A long-lost space age satire about what it means to be a Jew from one of science fiction’s greatest humorists
By William Tenn
The story you are about to read was almost never written. By the early 1970s, one of America’s greatest science-fiction satirists had all but retired. After a celebrated literary career under the pen name of William Tenn, London-born Jewish author Philip Klass had hung up his pseudonym and settled in as a professor of English at Penn State University. That is, until he had a chance encounter with some young fans at a science-fiction convention in 1973.

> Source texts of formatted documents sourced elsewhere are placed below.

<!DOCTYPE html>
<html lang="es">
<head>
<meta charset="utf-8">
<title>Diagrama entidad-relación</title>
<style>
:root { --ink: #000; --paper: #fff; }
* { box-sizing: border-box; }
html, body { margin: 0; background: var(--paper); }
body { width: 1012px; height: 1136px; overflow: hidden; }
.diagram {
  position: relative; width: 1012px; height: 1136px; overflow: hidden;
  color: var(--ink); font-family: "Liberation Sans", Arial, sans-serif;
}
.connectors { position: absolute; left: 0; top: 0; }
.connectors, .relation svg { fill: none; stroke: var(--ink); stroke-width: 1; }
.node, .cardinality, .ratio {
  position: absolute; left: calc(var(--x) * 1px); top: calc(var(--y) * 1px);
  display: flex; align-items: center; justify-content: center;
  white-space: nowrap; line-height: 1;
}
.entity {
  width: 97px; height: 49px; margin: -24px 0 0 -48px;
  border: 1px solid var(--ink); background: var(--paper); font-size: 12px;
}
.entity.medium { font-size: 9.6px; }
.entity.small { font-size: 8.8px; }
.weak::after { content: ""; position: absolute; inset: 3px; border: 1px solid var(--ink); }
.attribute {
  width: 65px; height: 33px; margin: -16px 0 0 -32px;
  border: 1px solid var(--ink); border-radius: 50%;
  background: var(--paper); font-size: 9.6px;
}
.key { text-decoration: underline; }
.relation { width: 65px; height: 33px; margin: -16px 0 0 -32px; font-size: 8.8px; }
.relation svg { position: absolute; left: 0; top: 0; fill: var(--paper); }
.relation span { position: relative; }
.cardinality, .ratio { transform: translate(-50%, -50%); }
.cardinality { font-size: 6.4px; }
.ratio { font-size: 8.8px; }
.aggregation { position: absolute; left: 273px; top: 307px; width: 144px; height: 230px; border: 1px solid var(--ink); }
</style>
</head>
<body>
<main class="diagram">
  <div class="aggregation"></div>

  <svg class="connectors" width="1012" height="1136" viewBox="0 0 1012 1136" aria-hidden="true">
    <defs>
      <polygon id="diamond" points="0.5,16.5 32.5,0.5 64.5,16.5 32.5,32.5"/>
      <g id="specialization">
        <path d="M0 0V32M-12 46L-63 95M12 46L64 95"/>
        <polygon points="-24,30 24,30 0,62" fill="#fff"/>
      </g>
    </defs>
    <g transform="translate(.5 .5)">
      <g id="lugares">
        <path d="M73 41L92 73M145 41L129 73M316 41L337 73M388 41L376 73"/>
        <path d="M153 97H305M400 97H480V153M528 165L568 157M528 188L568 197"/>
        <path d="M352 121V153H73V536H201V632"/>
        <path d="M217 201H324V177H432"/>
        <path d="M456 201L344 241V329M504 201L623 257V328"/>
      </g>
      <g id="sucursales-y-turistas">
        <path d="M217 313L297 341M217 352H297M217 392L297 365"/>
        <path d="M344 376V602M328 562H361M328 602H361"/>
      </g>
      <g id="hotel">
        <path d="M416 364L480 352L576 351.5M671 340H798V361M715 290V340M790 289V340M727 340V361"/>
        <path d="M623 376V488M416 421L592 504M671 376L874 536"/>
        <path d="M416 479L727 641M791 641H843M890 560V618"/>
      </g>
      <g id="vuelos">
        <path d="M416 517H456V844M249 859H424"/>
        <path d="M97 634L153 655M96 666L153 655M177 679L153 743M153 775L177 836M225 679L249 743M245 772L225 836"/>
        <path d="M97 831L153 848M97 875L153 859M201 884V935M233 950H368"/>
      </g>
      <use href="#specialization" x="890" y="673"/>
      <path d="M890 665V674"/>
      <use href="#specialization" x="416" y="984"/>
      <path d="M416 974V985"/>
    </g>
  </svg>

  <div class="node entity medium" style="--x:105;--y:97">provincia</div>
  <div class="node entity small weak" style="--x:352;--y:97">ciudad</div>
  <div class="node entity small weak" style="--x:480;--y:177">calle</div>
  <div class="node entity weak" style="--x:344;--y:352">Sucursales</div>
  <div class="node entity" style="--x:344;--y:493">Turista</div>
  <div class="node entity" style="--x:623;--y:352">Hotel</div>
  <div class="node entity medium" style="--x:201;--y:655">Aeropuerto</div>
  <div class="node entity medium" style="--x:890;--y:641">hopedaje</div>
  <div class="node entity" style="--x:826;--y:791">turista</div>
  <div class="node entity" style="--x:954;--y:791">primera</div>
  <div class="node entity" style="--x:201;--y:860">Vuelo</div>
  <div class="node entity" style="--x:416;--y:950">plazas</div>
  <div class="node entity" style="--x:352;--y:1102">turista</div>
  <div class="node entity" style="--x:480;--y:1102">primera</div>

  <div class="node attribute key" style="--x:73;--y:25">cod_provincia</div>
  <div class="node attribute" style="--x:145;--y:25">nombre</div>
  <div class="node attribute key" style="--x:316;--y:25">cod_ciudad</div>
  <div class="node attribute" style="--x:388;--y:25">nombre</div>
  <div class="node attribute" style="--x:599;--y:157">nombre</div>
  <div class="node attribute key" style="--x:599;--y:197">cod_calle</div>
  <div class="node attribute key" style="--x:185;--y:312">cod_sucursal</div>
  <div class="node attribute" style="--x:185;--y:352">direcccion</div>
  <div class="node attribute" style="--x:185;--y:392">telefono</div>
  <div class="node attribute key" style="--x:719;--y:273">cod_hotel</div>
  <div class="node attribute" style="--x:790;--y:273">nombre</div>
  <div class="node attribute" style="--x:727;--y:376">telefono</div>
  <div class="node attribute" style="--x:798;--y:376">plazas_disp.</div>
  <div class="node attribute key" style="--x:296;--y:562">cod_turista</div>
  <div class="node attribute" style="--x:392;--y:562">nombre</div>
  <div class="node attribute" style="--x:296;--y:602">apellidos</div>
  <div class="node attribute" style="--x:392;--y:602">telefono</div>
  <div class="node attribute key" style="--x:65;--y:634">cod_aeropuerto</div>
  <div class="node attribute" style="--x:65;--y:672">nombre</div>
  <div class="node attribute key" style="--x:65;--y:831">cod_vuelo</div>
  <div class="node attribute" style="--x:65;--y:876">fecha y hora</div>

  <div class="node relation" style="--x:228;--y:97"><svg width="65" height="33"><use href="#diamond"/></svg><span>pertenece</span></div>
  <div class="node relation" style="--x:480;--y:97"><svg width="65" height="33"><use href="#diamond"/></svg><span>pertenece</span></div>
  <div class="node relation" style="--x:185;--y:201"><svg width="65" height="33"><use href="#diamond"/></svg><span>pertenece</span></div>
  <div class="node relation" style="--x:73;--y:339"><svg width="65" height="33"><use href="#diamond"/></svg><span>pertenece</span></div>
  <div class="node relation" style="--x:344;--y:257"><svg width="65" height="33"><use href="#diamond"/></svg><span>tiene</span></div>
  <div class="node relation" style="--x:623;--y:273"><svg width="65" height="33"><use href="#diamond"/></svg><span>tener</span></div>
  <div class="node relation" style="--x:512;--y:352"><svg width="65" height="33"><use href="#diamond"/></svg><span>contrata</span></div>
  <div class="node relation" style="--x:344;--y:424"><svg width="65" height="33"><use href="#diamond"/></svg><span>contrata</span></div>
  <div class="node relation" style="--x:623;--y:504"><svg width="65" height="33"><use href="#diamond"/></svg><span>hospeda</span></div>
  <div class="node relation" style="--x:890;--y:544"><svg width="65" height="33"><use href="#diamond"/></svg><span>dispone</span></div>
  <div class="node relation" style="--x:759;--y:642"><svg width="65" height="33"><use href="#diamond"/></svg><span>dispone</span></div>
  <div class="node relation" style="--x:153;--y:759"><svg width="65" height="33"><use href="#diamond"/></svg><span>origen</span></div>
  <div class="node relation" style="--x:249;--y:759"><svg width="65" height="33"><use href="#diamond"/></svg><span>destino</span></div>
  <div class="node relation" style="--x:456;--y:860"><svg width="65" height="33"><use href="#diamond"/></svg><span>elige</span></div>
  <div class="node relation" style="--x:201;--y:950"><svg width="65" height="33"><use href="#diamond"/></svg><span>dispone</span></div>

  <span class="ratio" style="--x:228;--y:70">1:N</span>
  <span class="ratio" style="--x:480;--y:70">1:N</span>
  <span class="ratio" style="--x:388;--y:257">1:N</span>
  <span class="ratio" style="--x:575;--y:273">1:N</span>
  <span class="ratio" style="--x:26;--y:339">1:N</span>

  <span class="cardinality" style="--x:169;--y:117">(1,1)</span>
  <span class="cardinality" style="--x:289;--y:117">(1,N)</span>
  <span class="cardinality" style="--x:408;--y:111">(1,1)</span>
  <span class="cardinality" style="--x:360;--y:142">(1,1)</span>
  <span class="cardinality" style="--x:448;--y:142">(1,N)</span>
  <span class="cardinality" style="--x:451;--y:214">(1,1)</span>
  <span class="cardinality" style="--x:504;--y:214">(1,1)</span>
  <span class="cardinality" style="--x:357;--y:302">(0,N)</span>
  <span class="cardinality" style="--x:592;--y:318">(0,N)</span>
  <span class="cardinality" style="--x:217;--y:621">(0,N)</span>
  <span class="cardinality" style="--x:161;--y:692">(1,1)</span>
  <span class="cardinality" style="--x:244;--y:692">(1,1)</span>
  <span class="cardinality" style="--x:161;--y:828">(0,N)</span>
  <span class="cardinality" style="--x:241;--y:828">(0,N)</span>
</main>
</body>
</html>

“They asked me why I wasn’t still writing,” Klass recalled. He responded that teaching was its own satisfaction, and that “there was not much market for the fiction I wanted to write these days, especially for a specific story whose title was all I had but which had been on my mind for many months.” Klass told them the name, sure that it was a nonstarter. But as luck would have it, one of the fans was planning a collection of Jewish science fiction—and so “On Venus, Have We Got a Rabbi,” William Tenn’s final story, was commissioned.